Court of Criminal Appeals of Tennessee, Nashville
DENNIS L. ROSE
CHERRY LINDAMOOD, WARDEN
Assigned on Briefs January 17, 2018
from the Circuit Court for Wayne County No. 15952 Robert L.
a jury trial in Sullivan County Criminal Court, Petitioner,
Dennis L. Rose, was found guilty of first degree murder. The
judgment shows that he was given a life sentence in the
Tennessee Department of Correction. After his conviction was
affirmed on direct appeal, State v. Dennis Lee Rose,
No. E2010-00734-CCA-R3-CD, 2012 WL 335548 (Tenn. Crim. App.
Feb. 1, 2012), perm. app. denied (Tenn. May 21,
2012) (designated not for citation), Petitioner's request
for post-conviction relief was also denied, and that judgment
was also affirmed. Dennis L. Rose v. State, No.
E2015-00768-CCA-R3-PC, 2016 WL 3215682 (Tenn. Crim. App. June
2, 2016), perm. app. denied (Tenn. Oct. 19, 2016).
Thereafter, Petitioner initiated this proceeding by filing
his petition for habeas corpus relief. The petition was
dismissed by the habeas corpus court, and Petitioner
appealed. We affirm the judgment of the habeas corpus court.
R. App. P. 3 Appeal as of Right; Judgment of the Circuit
L. Rose, Clifton, Tennessee, Pro Se.
Herbert H. Slatery III, Attorney General and Reporter; Sophia
Lee, Senior Counsel; and Brent A. Cooper, District Attorney
General, for the appellee, State of Tennessee.
T. Woodall, P.J., delivered the opinion of the court, in
which Robert L. Holloway, Jr., and Timothy L. Easter, JJ.,
T. WOODALL, PRESIDING JUDGE
alleges the following in his petition as the basis justifying
habeas corpus relief:
The trial court lacked the jurisdictional authority to impose
a [l]ife sentence with the possibility of parole for the
offense of first[ ]degree murder, because the possibility of
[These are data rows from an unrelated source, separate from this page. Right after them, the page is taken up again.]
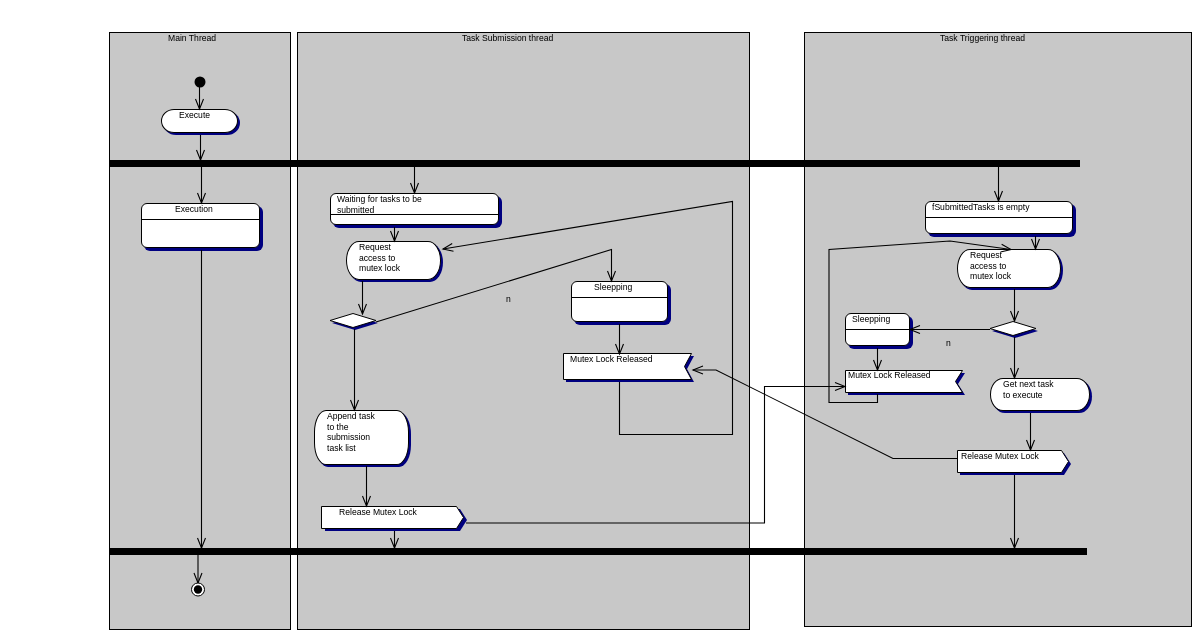
<!DOCTYPE html>
<html lang="en">
<head>
<meta charset="utf-8">
<title>Task threads activity diagram</title>
<style>
:root { --paper: #fff; --lane: #c8c8c8; --ink: #000; --shadow: #000080; }
* { box-sizing: border-box; margin: 0; padding: 0; }
html, body { width: 1200px; height: 638px; overflow: hidden; background: var(--paper); }
.diagram { position: relative; width: 1200px; height: 638px; overflow: hidden; color: var(--ink); font: 8.6px/10.5px "Liberation Sans", Arial, sans-serif; }
.diagram > * { position: absolute; left: var(--x); top: var(--y); width: var(--w); height: var(--h); }
.lane { background: var(--lane); border: 1px solid var(--ink); }
.lane h2 { font: inherit; padding-left: var(--indent); white-space: nowrap; }
.bar { background: var(--ink); }
.state, .action { background: var(--paper); border: 1px solid var(--ink); box-shadow: 3px 3px 0 var(--shadow); white-space: nowrap; }
.state { border-radius: 6px; }
.state p { height: var(--head); padding-left: var(--indent); border-bottom: 1px solid var(--ink); }
.action { border-radius: 13px / 50%; padding-left: var(--indent); box-shadow: 2px 2px 0 var(--shadow); }
.action.tall { border-radius: 12px / 22px; }
.label { white-space: nowrap; }
.diagram > svg { left: 0; top: 0; width: 1200px; height: 638px; }
.flow { fill: none; stroke: var(--ink); stroke-width: 1.1; }
.flow > * { marker-end: url(#arrow); }
.shape { fill: var(--paper); stroke: var(--ink); }
.shade { fill: var(--shadow); }
</style>
</head>
<body>
<main class="diagram">
  <section class="lane" style="--x:109px;--y:32px;--w:182px;--h:598px;--indent:58px"><h2>Main Thread</h2></section>
  <section class="lane" style="--x:297px;--y:32px;--w:453px;--h:598px;--indent:164px"><h2>Task Submission thread</h2></section>
  <section class="lane" style="--x:804px;--y:32px;--w:388px;--h:595px;--indent:135px"><h2>Task Triggering thread</h2></section>

  <div class="bar" style="--x:110px;--y:160px;--w:970px;--h:7px"></div>
  <div class="bar" style="--x:110px;--y:548px;--w:977px;--h:7px"></div>

  <div class="action" style="--x:161px;--y:109px;--w:77px;--h:24px;--indent:17px">Execute</div>
  <div class="state" style="--x:141px;--y:203px;--w:119px;--h:45px;--head:16px;--indent:33px"><p>Execution</p></div>

  <div class="state" style="--x:330px;--y:193px;--w:169px;--h:32px;--head:21px;--indent:6px"><p>Waiting for tasks to be<br>submitted</p></div>
  <div class="action" style="--x:346px;--y:241px;--w:95px;--h:39px;--indent:12px">Request<br>access to<br>mutex lock</div>
  <div class="state" style="--x:571px;--y:281px;--w:97px;--h:41px;--head:16px;--indent:22px"><p>Sleepping</p></div>
  <div class="action tall" style="--x:314px;--y:410px;--w:95px;--h:55px;--indent:12px">Append task<br>to the<br>submission<br>task list</div>

  <div class="state" style="--x:925px;--y:201px;--w:148px;--h:33px;--head:16px;--indent:6px"><p>fSubmittedTasks is empty</p></div>
  <div class="action" style="--x:957px;--y:249px;--w:104px;--h:39px;--indent:12px">Request<br>access to<br>mutex lock</div>
  <div class="state" style="--x:845px;--y:313px;--w:65px;--h:33px;--head:16px;--indent:6px"><p>Sleepping</p></div>
  <div class="action" style="--x:990px;--y:378px;--w:100px;--h:33px;--indent:12px">Get next task<br>to execute</div>

  <svg viewBox="0 0 1200 638" aria-hidden="true">
    <defs>
      <marker id="arrow" markerUnits="userSpaceOnUse" markerWidth="14" markerHeight="12" refX="11" refY="6" orient="auto">
        <path d="M1 2 11 6 1 10" fill="none" stroke="#000" stroke-width="1.1"/>
      </marker>
      <polygon id="decision" points="0,7 23,0 46,7 23,14"/>
      <polygon id="receive-wide" points="0,0 128,0 121,13 128,26 0,26"/>
      <polygon id="receive" points="0,0 117,0 110,11 117,22 0,22"/>
      <polygon id="send-wide" points="0,0 135,0 142,11 135,22 0,22"/>
      <polygon id="send" points="0,0 104,0 111,11 104,22 0,22"/>
    </defs>

    <g class="shade">
      <use href="#decision" x="332" y="316"/>
      <use href="#decision" x="992" y="324"/>
      <use href="#receive-wide" x="566" y="356"/>
      <use href="#receive" x="848" y="373"/>
      <use href="#send-wide" x="325" y="509"/>
      <use href="#send" x="960" y="453"/>
    </g>
    <g class="shape">
      <use href="#decision" x="330" y="313.5"/>
      <use href="#decision" x="990" y="321.5"/>
      <use href="#receive-wide" x="563.5" y="353.5"/>
      <use href="#receive" x="845.5" y="370.5"/>
      <use href="#send-wide" x="321.5" y="506.5"/>
      <use href="#send" x="957.5" y="450.5"/>
    </g>

    <g class="flow">
      <path d="M199.5 82V109"/>
      <path d="M200.5 135V160"/>
      <path d="M201.5 167V203"/>
      <path d="M201.5 250V548"/>
      <path d="M198 555V583"/>

      <path d="M414.5 167V193"/>
      <path d="M394.5 227V241"/>
      <path d="M362.5 281V314"/>
      <path d="M354.5 329V410"/>
      <path d="M366.5 466V506"/>
      <path d="M394.5 531V548"/>
      <polyline points="376,322 611.5,249.5 611.5,281"/>
      <path d="M619.5 324V354"/>
      <polyline points="619.5,382 619.5,434.5 732.5,434.5 732.5,201.5 443,249"/>
      <polyline points="466,523 764.5,523 764.5,386.5 845,386.5"/>

      <path d="M998.5 167V201"/>
      <path d="M1035.5 236V249"/>
      <path d="M1014.5 289V321"/>
      <path d="M990 329.5H910"/>
      <path d="M877.5 348V370"/>
      <polyline points="877.5,394 877.5,402.5 829,402.5 829,249.5 950,241 1011,249.5"/>
      <path d="M1014.5 337V378"/>
      <path d="M1030.5 413V450"/>
      <path d="M1014.5 475V548"/>
      <polyline points="957,458.5 893,458.5 716,370 693,370"/>
    </g>

    <circle cx="200" cy="82" r="5.5"/>
    <circle class="shape" cx="198" cy="589.5" r="6.5"/>
    <circle cx="198" cy="589.5" r="4.2"/>
  </svg>

  <p class="label" style="--x:570px;--y:354px">Mutex Lock Released</p>
  <p class="label" style="--x:339px;--y:507px">Release Mutex Lock</p>
  <p class="label" style="--x:848px;--y:370px">Mutex Lock Released</p>
  <p class="label" style="--x:961px;--y:451px">Release Mutex Lock</p>
  <p class="label" style="--x:506px;--y:294px">n</p>
  <p class="label" style="--x:946px;--y:338px">n</p>
</main>
</body>
</html>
parole is not statutorily authorized and therefore renders
his judgment void.
judgment, however, clearly sets punishment at
"life," without the surplusage of "with
possibility of parole" erroneously stated by the trial
court at the time of sentencing. We agree with the habeas
corpus court's conclusion that the trial court's
misstatement at the time of sentencing did not render the
judgment void. The trial court's erroneous statement that
Petitioner asserts renders the judgment void is as follows:
[Petitioner], as to the jury finding you guilty in Count 1 of
the indictment to the offense of premeditated first[ ]degree
murder, it's the judgment of the Court you are guilty.
Court sentences you to life imprisonment with the possibility
of parole. . . . So you're sentenced to life with the
possibility of parole as to Count 1.
right to habeas corpus relief is available "only when
'it appears upon the face of the judgment or the record
of the proceedings upon which the judgment is rendered'
that a convicting court was without jurisdiction or authority
to sentence a defendant, or that a defendant's sentence
of imprisonment or other restraint has expired."
Summers v. State, 212 S.W.3d 251, 255 (Tenn. 2007)
(quoting Archer v. State, 851 S.W.2d 157, 164 (Tenn.
1993)). In contrast to a post-conviction petition, a habeas
corpus petition is used to challenge void and not merely
voidable judgments. Summers, 212 S.W.3d at 255-56. A
voidable judgment is one that is facially valid and requires
proof beyond the face of the record or judgment to establish
its invalidity. Id. at 256; Dykes v.
Compton, 978 S.W.2d 528, 529 (Tenn. 1998). A void
judgment "is one in which the judgment is facially
invalid because the court lacked jurisdiction or authority to
render the judgment." Taylor v. State, 995
S.W.2d 78, 83 (Tenn.1999); Dykes, 978 S.W.2d at 529.
petitioner bears the burden of proving a void judgment or
illegal confinement by a preponderance of the evidence.
Wyatt v. State, 24 S.W.3d 319, 322 (Tenn. 2000). A
trial court may summarily dismiss a petition for writ of
habeas corpus without the appointment of counsel and without
an evidentiary hearing if there is nothing on the face of the
judgment to indicate that the convictions ...